» **Data for this task**
○ ○ ○ ○ ○ ○ ○
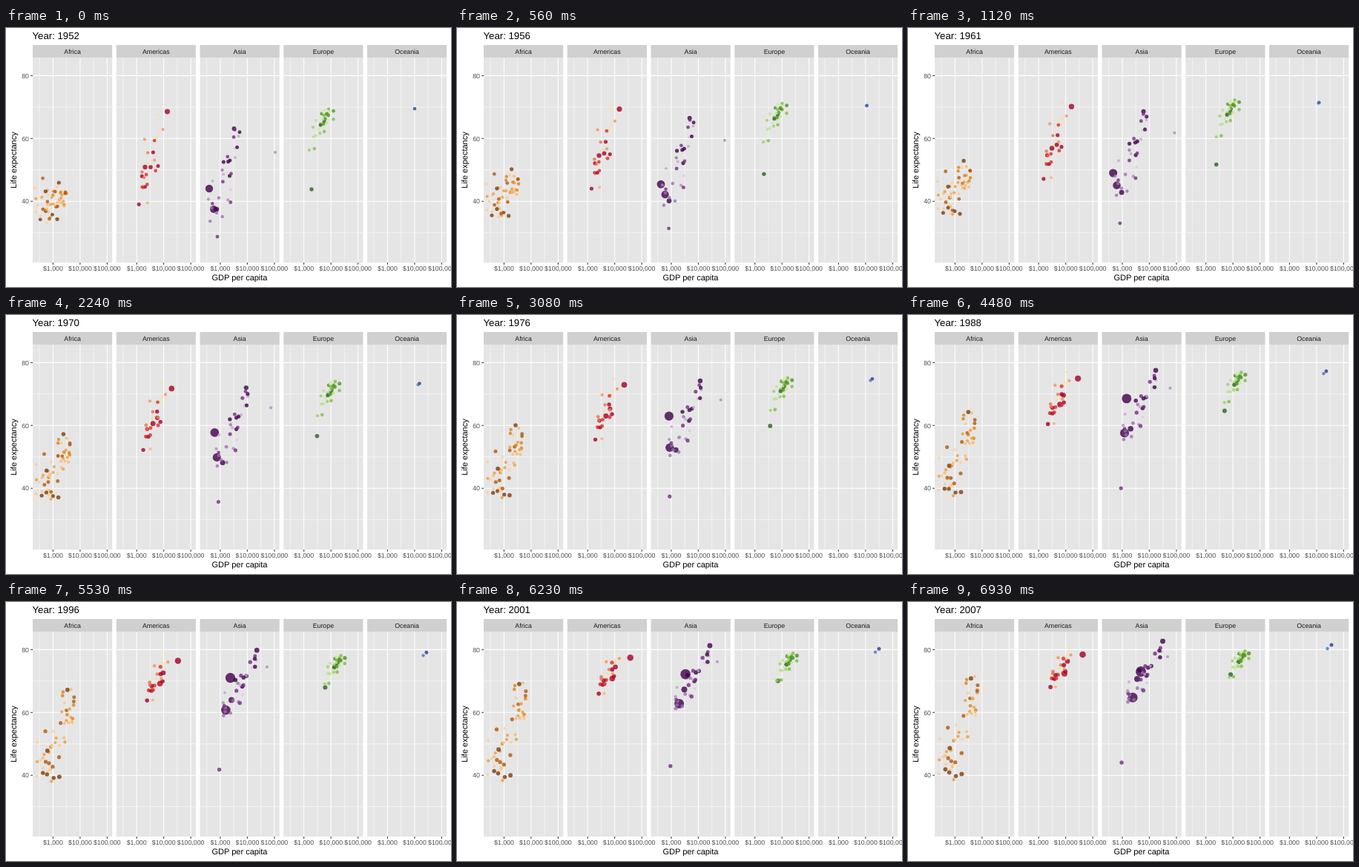
An HTML page for the animation above (7000 ms loop, 600 px wide and 350 px high).

```html
<!DOCTYPE html>
<html lang="en">
<head>
<meta charset="utf-8">
<title>Life expectancy and GDP</title>
<style>
  html, body { margin: 0; width: 100%; height: 100%; overflow: hidden; background: #fff; }
  svg { display: block; font-family: "Liberation Sans", Arial, sans-serif; text-rendering: geometricPrecision; }
</style>
</head>
<body>
<svg id="chart" width="600" height="350" viewBox="0 0 600 350"></svg>
<script>
const LOOP = 7000, STEP = 70, FRAMES = 100;
const TOP = 40.5, BOTTOM = 317, WIDTH = 107.2, DECADE = 36.5;

const steady = t => t;
const early = t => t ** 0.7;
const late = t => t ** 1.5;
const surge = t => 1.15 * t * t / (t * t + 0.15);

// Shades run from the smallest to the largest population.
const shades = {
  Africa: ["#fdcc8f", "#fdb863", "#f09a3c", "#e08214", "#b35806", "#7f3b08"],
  Americas: ["#fee090", "#fdae61", "#f98e52", "#f46d43", "#d73027", "#a50026"],
  Asia: ["#dcc8e2", "#c2a5cf", "#ae8bbd", "#9970ab", "#762a83", "#40004b"],
  Europe: ["#cdebaa", "#b8e186", "#9bcf63", "#7fbc41", "#4d9221", "#276419"],
  Oceania: ["#74add1", "#5c91c2", "#4575b4", "#3b55a4", "#313695", "#313695"]
};

const chart = document.getElementById("chart");
const mix = (a, b, k) => a + (b - a) * k;
const mixPoint = (a, b, k) => [mix(a[0], b[0], k), mix(a[1], b[1], k)];

let seed = 1952;
function random() {
  seed = (seed + 0x6d2b79f5) | 0;
  let n = Math.imul(seed ^ (seed >>> 15), seed | 1);
  n ^= n + Math.imul(n ^ (n >>> 7), n | 61);
  return ((n ^ (n >>> 14)) >>> 0) / 4294967296;
}
const scatter = () => (random() + random() + random()) / 1.5 - 1;

function add(tag, attributes, text = "") {
  const node = document.createElementNS("http://www.w3.org/2000/svg", tag);
  for (const key in attributes) node.setAttribute(key, attributes[key]);
  node.textContent = text;
  return chart.appendChild(node);
}
const box = (x, y, width, height, fill) => add("rect", { x, y, width, height, fill });
const line = (x1, y1, x2, y2, stroke, width) =>
  add("line", { x1, y1, x2, y2, stroke, "stroke-width": width });
const label = (text, x, y, size, fill, anchor = "middle", extra = {}) =>
  add("text", { x, y, fill, "font-size": size, "text-anchor": anchor, ...extra }, text);

const lifeY = life => 64.4 + (80 - life) * 4.245;

function drawPanel(name, index) {
  const left = 36 + 112.75 * index, right = left + WIDTH;
  const tickX = n => left + 27.4 + n * DECADE;
  box(left, 23, WIDTH, TOP - 23, "#d0d0d0");
  box(left, TOP, WIDTH, BOTTOM - TOP, "#e5e5e5");
  for (const life of [30, 50, 70]) line(left, lifeY(life), right, lifeY(life), "#fff", 0.53);
  for (const n of [-0.5, 0.5, 1.5]) line(tickX(n), TOP, tickX(n), BOTTOM, "#fff", 0.53);
  for (const life of [40, 60, 80]) line(left, lifeY(life), right, lifeY(life), "#fff", 1.07);
  ["$1,000", "$10,000", "$100,000"].forEach((text, n) => {
    line(tickX(n), TOP, tickX(n), BOTTOM, "#fff", 1.07);
    line(tickX(n), BOTTOM, tickX(n), BOTTOM + 2.7, "#333", 1.07);
    label(text, tickX(n), 328, 8.8, "#4d4d4d");
  });
  label(name, (left + right) / 2, 34.5, 8.8, "#1a1a1a");
}

// Population is in millions; income eases x, health eases y.
const dots = [];
function addDot(continent, population, from, to, income = early, health = early) {
  const palette = shades[continent];
  const rank = Math.min(0.999, Math.cbrt(population / 60));
  const fill = palette[Math.floor(rank * palette.length)];
  const node = add("circle", { fill, "fill-opacity": 0.8 });
  dots.push({ node, population, from, to, income, health });
}

// Scatters dots along a poor-to-rich line that moves from one place to another.
function addCloud(continent, count, { from, to, spread, shrink = 1, bias = 1 }) {
  for (let i = 0; i < count; i++) {
    const along = random() ** bias;
    const dx = scatter() * spread[0], dy = scatter() * spread[1];
    const place = (ends, size) => {
      const [x, y] = mixPoint(...ends, along);
      return [x + dx * size, y + dy * size];
    };
    addDot(continent, 60 * random() ** 3, place(from, 1), place(to, shrink));
  }
}

Object.keys(shades).forEach(drawPanel);
for (const life of [40, 60, 80]) {
  line(33.3, lifeY(life), 36, lifeY(life), "#333", 1.07);
  label(life, 31, lifeY(life) + 3.2, 8.8, "#4d4d4d", "end");
}
label("GDP per capita", 315, 341, 11, "#000");
label("Life expectancy", 0, 0, 11, "#000", "middle", { transform: "translate(13.5 178.5) rotate(-90)" });
const title = label("", 35.5, 15, 13.2, "#000", "start");

addDot("Americas", 301, [217.5, 113], [235.5, 71], steady, steady);
addDot("Americas", 190, [187.5, 188], [211, 97]);
addDot("Americas", 108, [195, 188], [215, 80]);
addDot("Asia", 1318, [274, 217], [314, 94], late, surge);
addDot("Asia", 1110, [280, 245], [303, 129], late);
addDot("Asia", 224, [284, 245], [309, 104], steady, steady);
addDot("Asia", 127, [307.5, 136], [343.5, 53]);
addDot("Asia", 32, [285, 282], [288, 217]);
addDot("Asia", 2.5, [363, 168], [350, 74]);
addDot("Europe", 71, [412, 218], [435, 98], steady);
addDot("Oceania", 20, [551, 109], [571, 58], steady, steady);
addDot("Oceania", 4, [551, 109], [565.5, 63], steady, steady);

addCloud("Africa", 52, {
  from: [[50, 241], [76, 222]], to: [[52, 225], [92, 98]], spread: [24, 42], bias: 1.6 });
addCloud("Americas", 22, {
  from: [[184, 225], [208, 135]], to: [[194, 108], [220, 72]], spread: [14, 40], shrink: 0.5 });
addCloud("Asia", 27, {
  from: [[277, 248], [318, 142]], to: [[294, 130], [346, 64]], spread: [22, 45], shrink: 0.5 });
addCloud("Europe", 29, {
  from: [[410, 162], [442, 98]], to: [[434, 98], [460, 60]], spread: [12, 16], shrink: 0.8, bias: 0.7 });

function render() {
  const progress = Math.floor(performance.now() % LOOP / STEP) / (FRAMES - 1);
  title.textContent = "Year: " + Math.round(1952 + 55 * progress);
  for (const { node, population, from, to, income, health } of dots) {
    const current = population * mix(0.42, 1, progress);
    node.setAttribute("cx", mix(from[0], to[0], income(progress)));
    node.setAttribute("cy", mix(from[1], to[1], health(progress)));
    node.setAttribute("r", 1.9 + 5.1 * Math.sqrt(current / 1318));
  }
  requestAnimationFrame(render);
}
render();
</script>
</body>
</html>
```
○ ○ ○ ○ ○ ○ ○
» **Brief**
Among the lines above, please find those with "steady" and copy them.

» **Your response**
const steady = t => t;
addDot("Americas", 301, [217.5, 113], [235.5, 71], steady, steady);
addDot("Asia", 224, [284, 245], [309, 104], steady, steady);
addDot("Europe", 71, [412, 218], [435, 98], steady);
addDot("Oceania", 20, [551, 109], [571, 58], steady, steady);
addDot("Oceania", 4, [551, 109], [565.5, 63], steady, steady);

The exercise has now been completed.